Ever since its inception Crossfire/Ted Turner/Public forum debate (or however you knew it at one point in time) was created to counter the increasingly technically-based rounds that were being seen in its predecessors LD and CX. A debate forum in which the issue would change every month in attempt to prevent huge evidence blocks while at the same time delving into a myriad of current and controversial issues. A debate forum where the rebuttals are one minute each in order to promote conclusive and summarizing statements over extensions of prior speeches and impact calculus.
But is it working?
In the last couple of years, I have seen more and more former LD and Policy debaters switching to PF because it's shorter, requires less consistent research, their coaches have come to prefer it, etc.
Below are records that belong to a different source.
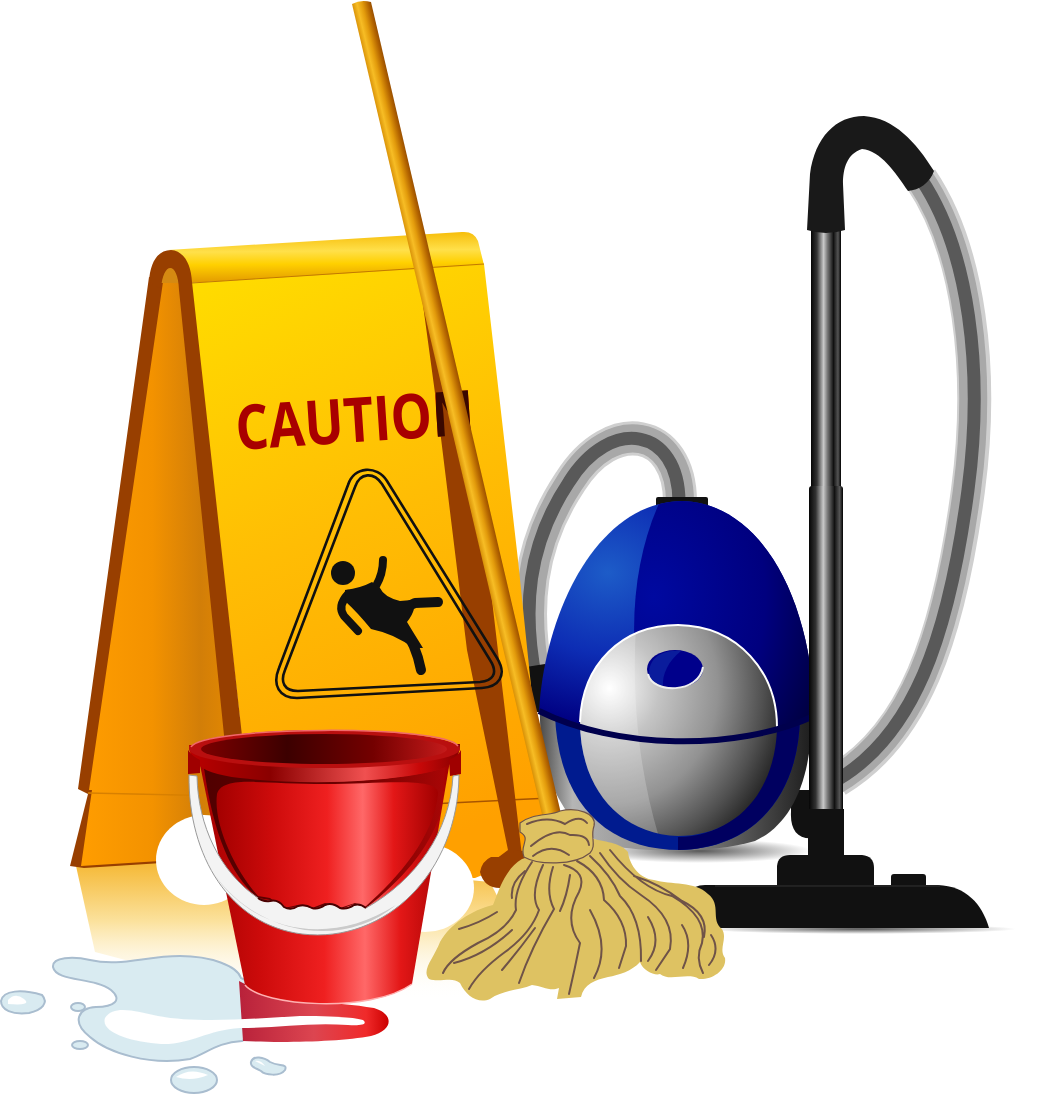
<!DOCTYPE html>
<html lang="en">
<head>
<meta charset="utf-8">
<title>Cleaning equipment</title>
<style>
:root{--paper:#fff;--black:#111;--rim:#983f00;--red-text:#a80000;--shaded-text:#3a0800;--hose-edge:#cfcfcf;--hose:#a8a8a8;--hose-dark:#595959;--mop:#dec262;--strand:#6f5348;--water:#d9ebf1;--water-edge:#a9bdcf}
html,body{margin:0;background:var(--paper);overflow:hidden}
svg{display:block;width:1050px;height:1094px}
.caution{font:700 62px "Open Sans","Noto Sans",sans-serif}
.red-text{fill:var(--red-text)}
.shaded-text{fill:var(--shaded-text)}
.black{fill:var(--black)}
.rim{fill:var(--rim)}
.outline{fill:none;stroke:var(--black);stroke-width:2.6}
.limb{fill:none;stroke:var(--black);stroke-linecap:round;stroke-linejoin:round}
.hose-edge{stroke:var(--hose-edge);stroke-width:34}
.hose-body{stroke:var(--hose);stroke-width:28}
.hose-core{stroke:var(--hose-dark);stroke-width:13}
.mop{fill:var(--mop)}
.strands{fill:none;stroke:var(--strand);stroke-width:2;stroke-linecap:round}
.water{fill:var(--water);stroke:var(--water-edge);stroke-width:2}
.white{fill:#fff}
</style>
</head>
<body>
<svg viewBox="0 0 1050 1094" role="img" aria-label="Wet floor sign, bucket, mop and vacuum cleaner">
<defs>
<linearGradient id="panel" x1=".2" y1="0" x2=".45" y2="1"><stop stop-color="#ffdb00"/><stop offset=".45" stop-color="#ffbd04"/><stop offset="1" stop-color="#ffa000"/></linearGradient>
<linearGradient id="roll" x1="0" y1="0" x2=".06" y2="1"><stop stop-color="#f5b800"/><stop offset=".4" stop-color="#ffe04a"/><stop offset=".65" stop-color="#ffd000"/><stop offset="1" stop-color="#e39a00"/></linearGradient>
<linearGradient id="inner"><stop stop-color="#ff9d00"/><stop offset=".45" stop-color="#f39200"/><stop offset=".75" stop-color="#d27e08"/><stop offset="1" stop-color="#e88b00"/></linearGradient>
<linearGradient id="floor" x1="0" y1="0" x2="0" y2="1"><stop stop-color="#f5b52c"/><stop offset=".45" stop-color="#fbe29e"/><stop offset="1" stop-color="#fff" stop-opacity="0"/></linearGradient>
<linearGradient id="stick" gradientUnits="userSpaceOnUse" x1="446" y1="405.3" x2="466" y2="400.6"><stop stop-color="#d99208"/><stop offset=".25" stop-color="#f7bd25"/><stop offset=".5" stop-color="#e39c0c"/><stop offset=".78" stop-color="#b56600"/><stop offset="1" stop-color="#8d4500"/></linearGradient>
<linearGradient id="pail"><stop stop-color="#a30000"/><stop offset=".25" stop-color="#cd0b0b"/><stop offset=".5" stop-color="#ef2020"/><stop offset=".66" stop-color="#ff6868"/><stop offset=".8" stop-color="#e31717"/><stop offset="1" stop-color="#a00000"/></linearGradient>
<linearGradient id="lip"><stop stop-color="#b00"/><stop offset=".3" stop-color="#8a0000"/><stop offset=".65" stop-color="#f05050"/><stop offset=".85" stop-color="#c80808"/><stop offset="1" stop-color="#800"/></linearGradient>
<linearGradient id="well"><stop stop-color="#7d0000"/><stop offset=".35" stop-color="#3c0000"/><stop offset=".7" stop-color="#740000"/><stop offset="1" stop-color="#c41a1a"/></linearGradient>
<linearGradient id="shade"><stop stop-color="#500000"/><stop offset=".6" stop-color="#6e0000"/><stop offset="1" stop-color="#a80606"/></linearGradient>
<linearGradient id="redpool"><stop stop-color="#b8213a"/><stop offset=".5" stop-color="#dc4550"/><stop offset=".85" stop-color="#f02a2a"/><stop offset="1" stop-color="#c00"/></linearGradient>
<linearGradient id="chrome"><stop stop-color="#050505"/><stop offset=".2" stop-color="#333"/><stop offset=".42" stop-color="#c9c9c9"/><stop offset=".55" stop-color="#777"/><stop offset=".75" stop-color="#111"/><stop offset=".9" stop-color="#555"/><stop offset="1" stop-color="#000"/></linearGradient>
<radialGradient id="shell" cx=".25" cy=".3" r=".85"><stop stop-color="#1d5cc8"/><stop offset=".4" stop-color="#0d2db4"/><stop offset=".75" stop-color="#000082"/><stop offset="1" stop-color="#000045"/></radialGradient>
<radialGradient id="shellright" cx=".1" cy=".4" r=".95"><stop stop-color="#0009a0"/><stop offset=".6" stop-color="#00007f"/><stop offset="1" stop-color="#00003c"/></radialGradient>
<radialGradient id="silver" cx=".15" cy=".3" r="1"><stop stop-color="#fff"/><stop offset=".25" stop-color="#c4c4c4"/><stop offset=".55" stop-color="#929292"/><stop offset=".78" stop-color="#505050"/><stop offset="1" stop-color="#0a0a0a"/></radialGradient>
<linearGradient id="base"><stop stop-color="#4a4a4a"/><stop offset=".12" stop-color="#b5b5b5"/><stop offset=".6" stop-color="#777"/><stop offset="1" stop-color="#1d1d1d"/></linearGradient>
<radialGradient id="ground"><stop stop-color="#222" stop-opacity=".75"/><stop offset="1" stop-color="#222" stop-opacity="0"/></radialGradient>
<path id="bighose" fill="none" d="M920 179C968 250 983 370 967 490C947 640 912 735 836 780"/>
<path id="smallhose" fill="none" d="M537 680C523 610 528 545 570 482C612 415 680 428 680 502"/>
<path id="egg" d="M539 711C545 610 598 502 682 501C757 503 811 590 815 718C730 748 620 748 539 711Z"/>
<clipPath id="egg-clip"><use href="#egg"/></clipPath>
<path id="face" d="M190 283L484 264L518 560L548 850L500 868L475 878L240 880L240 720Z"/>
<path id="cast" d="M418 268L430 268L466 420L492 600L522 856L492 862L508 850L467 650L440 430Z"/>
<clipPath id="cast-clip"><path d="M436 380H480V470H436Z"/></clipPath>
<path id="disc" d="M580 722C582 664 622 625 678 625C738 626 778 672 777 730C774 796 733 836 678 836C618 834 580 786 580 722Z"/>
<clipPath id="disc-clip"><use href="#disc"/></clipPath>
<text id="caution-word" class="caution" transform="translate(237 450) rotate(-3.8)" textLength="239" lengthAdjust="spacingAndGlyphs">CAUTION</text>
</defs>

<g id="vacuum">
<ellipse cx="700" cy="851" rx="112" ry="12" fill="url(#ground)"/>
<ellipse cx="860" cy="929" rx="156" ry="5" fill="url(#ground)"/>
<g id="hoses">
<g class="hose-edge"><use href="#bighose" x="1"/><use href="#smallhose"/></g>
<g class="hose-body"><use href="#bighose"/><use href="#smallhose"/></g>
<g class="hose-core"><use href="#bighose" x="1"/><use href="#smallhose" x="-1"/></g>
</g>
<rect class="black" x="656" y="497" width="52" height="14" rx="2"/>
<path class="black" d="M526 667L545 664V712H526ZM791 790H814V838C798 840 790 830 791 812Z"/>
<path d="M540 708C538 772 563 825 605 845C650 853 715 853 755 841C792 824 812 779 812 712Z" fill="url(#base)"/>
<path d="M555 716C559 805 608 850 680 850C755 848 799 795 800 716Z" fill="#001b8f"/>
<path d="M678 850C755 848 799 795 800 716H776C776 790 735 837 678 837Z" fill="#000060"/>
<use href="#egg" fill="url(#shell)"/>
<path clip-path="url(#egg-clip)" d="M663 495C631 560 623 650 652 750H830V495Z" fill="url(#shellright)"/>
<use href="#disc" fill="url(#silver)"/>
<path clip-path="url(#disc-clip)" d="M637 610C630 700 640 780 663 850H560V610Z" fill="#fff" opacity=".2"/>
<path d="M580 722C582 664 622 625 678 625C738 626 778 672 777 730" fill="none" stroke="#fff" stroke-width="2"/>
<path d="M539 711C615 749 735 752 814 716" fill="none" stroke="#00004d" stroke-width="6"/>
<ellipse cx="675" cy="669" rx="28" ry="19" fill="#00008b"/>
<path d="M649 673C650 654 667 650 681 651C668 661 662 675 663 686C654 684 650 680 649 673Z" fill="#0a1c9c"/>
<path d="M648 674C652 694 699 694 703 667" fill="none" stroke="#eee" stroke-width="2"/>
<rect x="811" y="228" width="30" height="262" fill="url(#chrome)"/>
<rect x="809" y="486" width="34" height="330" rx="3" fill="url(#chrome)"/>
<path d="M807 230L810 174C815 137 836 116 864 116C894 118 916 142 934 171C930 183 919 190 908 191C895 172 881 151 862 149C847 154 843 168 843 184L845 230Q826 236 807 230Z" fill="#191919"/>
<rect class="black" x="808" y="809" width="36" height="50"/>
<path class="black" d="M777 888V866Q778 855 790 855H862Q874 856 874 868V888Z"/>
<rect class="black" x="891" y="874" width="35" height="16" rx="3"/>
<path class="black" d="M690 893Q693 885 705 885H938C966 886 982 904 989 928H700Z"/>
<path d="M715 886H940" stroke="#333" stroke-width="1"/>
</g>

<g id="wet-floor-sign">
<path d="M76 866L240 858L490 882L530 960L480 1000L240 990L95 952Z" fill="url(#floor)"/>
<path class="rim" d="M149 277L78 789L88 794L70 866L84 868L240 858L190 283Z"/>
<path d="M163 282L89 790H92L81 866L160 861L240 858L180 283Z" fill="url(#inner)"/>
<path d="M88 793L225 796" stroke="#d88000" stroke-width="1.5"/>
<path d="M159 283C160 262 181 261 183 283Z" fill="#d58a12"/>
<use href="#face" fill="url(#panel)"/>
<path d="M168 250L462 232Q474 231 478 241L484 265L190 283C190 263 180 252 168 250Z" fill="url(#roll)"/>
<path d="M192 283L484 264" stroke="#c27a00" stroke-width="1"/>
<path class="rim" d="M149 282C150 262 158 250 171 250C184 251 191 264 192 282L243 745H225L179 290C178 261 163 261 161 289Z"/>
<path d="M430 804L550 798" stroke="#a85500" stroke-width="1.5"/>
<use href="#caution-word" class="red-text"/>
<use href="#cast" class="rim"/>
<use href="#caution-word" class="shaded-text" clip-path="url(#cast-clip)"/>
<g id="slip-symbol">
<path class="outline" d="M348 485C354 466 377 465 387 481L497 658C508 676 498 687 482 688L297 698C279 698 272 685 279 668Z"/>
<path class="outline" d="M355 487C360 472 374 472 382 484L490 660C499 674 492 681 480 682L298 691C284 691 280 682 285 670Z"/>
<circle class="black" cx="343" cy="573" r="12"/>
<path class="limb" stroke-width="8" d="M383 560Q383 574 376 586L366 590M348 594Q337 606 344 616L358 631"/>
<path class="limb" stroke-width="10" d="M398 611L415 603L438 602M402 626Q416 644 421 670"/>
<path class="black" d="M345 590Q361 588 372 582L380 588Q384 597 400 601L412 600Q418 608 407 622Q413 632 423 648L413 648Q395 634 371 629Q357 612 346 602Z"/>
</g>
<path class="rim" d="M491 857Q507 858 516 850L530 852L500 888Q484 888 480 872Q482 861 491 857Z"/>
<ellipse class="white" cx="204" cy="860" rx="48" ry="45"/>
<ellipse class="white" cx="425" cy="888" rx="49" ry="44"/>
</g>

<g id="puddle">
<path class="water" d="M53 967C52 957 73 956 90 960C120 967 145 956 180 956C211 956 237 966 241 978L300 1008L242 1041C218 1042 207 1053 190 1059C150 1066 108 1053 90 1037C71 1022 78 1008 96 1007C114 1007 123 1000 111 990C94 977 56 982 53 967Z"/>
<path d="M239 981L243 1041C280 1043 340 1042 371 1036C394 1030 394 1014 374 1008C330 1000 280 1004 239 981Z" fill="url(#redpool)"/>
<path class="white" d="M105 1018C114 1004 137 1012 158 1016C200 1024 261 1018 300 1016C330 1016 352 1017 363 1020C368 1024 362 1026 348 1025C310 1022 275 1028 240 1028C207 1030 190 1045 161 1044C133 1042 100 1033 105 1018Z"/>
<g id="drops">
<path class="water" d="M1 1001C3 990 22 989 42 995C49 1003 42 1010 29 1013C12 1015 1 1010 1 1001Z"/>
<ellipse class="water" cx="78" cy="1007" rx="7" ry="4"/><ellipse class="water" cx="80" cy="1045" rx="8" ry="4"/>
<ellipse class="water" cx="194" cy="1080" rx="23" ry="13"/>
<path class="water" d="M251 1062C253 1055 264 1057 270 1062C279 1067 288 1063 285 1070C280 1077 265 1075 261 1071C256 1068 250 1067 251 1062Z"/>
</g>
<path class="white" d="M8 1000Q15 992 24 999T8 1004ZM176 1077Q190 1067 208 1075Q192 1082 176 1077ZM255 1061Q261 1060 265 1066Z"/>
</g>

<g id="bucket">
<path d="M198 755L245 985C262 1006 370 1014 412 984L451 755Z" fill="url(#pail)"/>
<path d="M204 768C260 786 380 786 445 768L440 815C428 850 402 880 366 908L354 904L341 909L325 905L312 909L298 906L284 909L270 900L258 898C232 876 214 838 204 768Z" fill="url(#shade)"/>
<path d="M217 794C223 775 262 784 325 784C380 784 440 776 438 794C434 836 400 876 365 907L355 903L340 908L325 903L312 908L298 905L284 908L270 898L258 896C235 870 213 824 217 794Z" fill="url(#pail)"/>
<path d="M189 745C190 765 205 774 240 778C300 785 370 783 420 774C448 769 460 762 460 744Z" fill="url(#lip)"/>
<ellipse cx="324.5" cy="749" rx="135.500" ry="19" fill="#b90f0f"/>
<ellipse cx="324" cy="749" rx="123" ry="15" fill="url(#well)"/>
<path d="M191 747C202 726 445 724 458 746" fill="none" stroke="#f06a6a" stroke-width="1.5"/>
<path d="M188 750Q192 756 200 760V773L188 774ZM449 760Q458 756 461 750V774L450 776Z" fill="#a00000"/>
<path d="M189 775C188 856 230 925 302 934C386 944 458 872 459 775L453 776C450 832 416 880 366 908Q360 903 354 905Q347 910 340 908Q332 902 325 905Q318 910 312 908Q305 904 298 906Q291 911 284 907Q278 899 270 901Q263 902 258 898C220 872 198 826 197 776Z" fill="#f3f3f3" stroke="#999" stroke-width="1"/>
<path d="M366 908Q360 903 354 905Q347 910 340 908Q332 902 325 905Q318 910 312 908Q305 904 298 906Q291 911 284 907Q278 899 270 901Q263 902 258 898" fill="none" stroke="#4a0000" stroke-width="2"/>
<path d="M214 874C250 928 325 950 396 905C345 948 260 938 214 874Z" fill="#cacaca"/>
<path d="M245 985C262 1006 370 1014 412 984" fill="none" stroke="#ffb0b0" stroke-width="1.500"/>
</g>

<g id="mop">
<path d="M352 4Q361 -1 371 2L562 818L544 823Z" fill="url(#stick)"/>
<path class="mop" d="M522 859C505 869 499 890 493 905C472 910 450 924 440 942C434 958 421 970 429 979C440 983 452 976 460 983C466 996 478 1004 490 999C503 990 520 990 532 985C543 986 550 992 559 988L557 999L581 997C584 984 595 980 608 977C619 975 632 971 640 962C643 971 655 976 660 974C669 982 688 972 699 979C712 980 727 970 725 958C718 949 728 939 722 929C710 920 722 905 708 894C695 881 671 885 654 880C637 878 629 862 628 852C620 842 604 842 590 838Z"/>
<path class="mop" d="M520 823C532 813 551 816 560 811C577 807 597 813 594 826C590 837 597 845 590 853C574 866 538 865 524 857C519 845 532 839 520 832Z" stroke="#6f5348" stroke-width="1.2"/>
<g class="strands">
<path d="M527 824Q548 815 565 824Q580 814 587 823M531 846Q555 826 570 835Q588 834 589 845M533 856Q551 842 569 855"/>
<path d="M532 862Q513 890 516 910Q507 930 478 943Q449 959 443 973M543 865Q529 895 539 910Q531 933 505 952Q479 971 469 989M553 867Q545 892 554 909Q531 948 519 983M564 865Q588 872 579 892Q563 920 580 943Q575 968 569 994"/>
<path d="M577 861Q603 875 604 900Q627 920 626 946L619 968M590 856Q611 875 620 896Q642 917 641 961M600 853Q618 880 641 895Q676 918 670 949L656 970M610 850Q641 889 672 896Q708 917 702 943Q695 958 703 973M634 876Q660 884 682 901Q709 914 704 937"/>
<path d="M497 912Q480 923 459 929M512 930Q485 955 454 963M535 928Q519 950 502 970M590 910Q611 947 594 978M648 917Q663 941 648 961M682 925Q694 943 683 968M711 935Q721 950 709 965M525 871Q510 883 512 898M570 875Q567 896 560 911"/>
</g>
</g>
</svg>
</body>
</html>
For whatever the reason, their bringing a few of their respective lessons with them and its leading to what I have come to recognize as the Theory of Escalation.
In a world where more and more people are entering a form of debate with preconceived notions of either needing to fill certain criterion or an impact calculus to a hypothetical situation, the event will eventually shift to prioritizing these types of arguments. Why? Because PuF does not currently have any objective means of evaluating a winner so naturally criterion and some sort of argument-weighing will become that means.
This is where the escalation begins. There will always be a team who is faster, more concise, and willing to go bigger so to keep up teams have to become faster, memorize stock theory arguments, and be able to come up with a bigger or more specific scenario to gain the edge. Competition of this kind drives speed. It's what has happened to high school Lincoln-Douglas and now we're seeing it in PF.
Do you think a check against this is necessary or even possible? Or is it so horrible that PuF morph?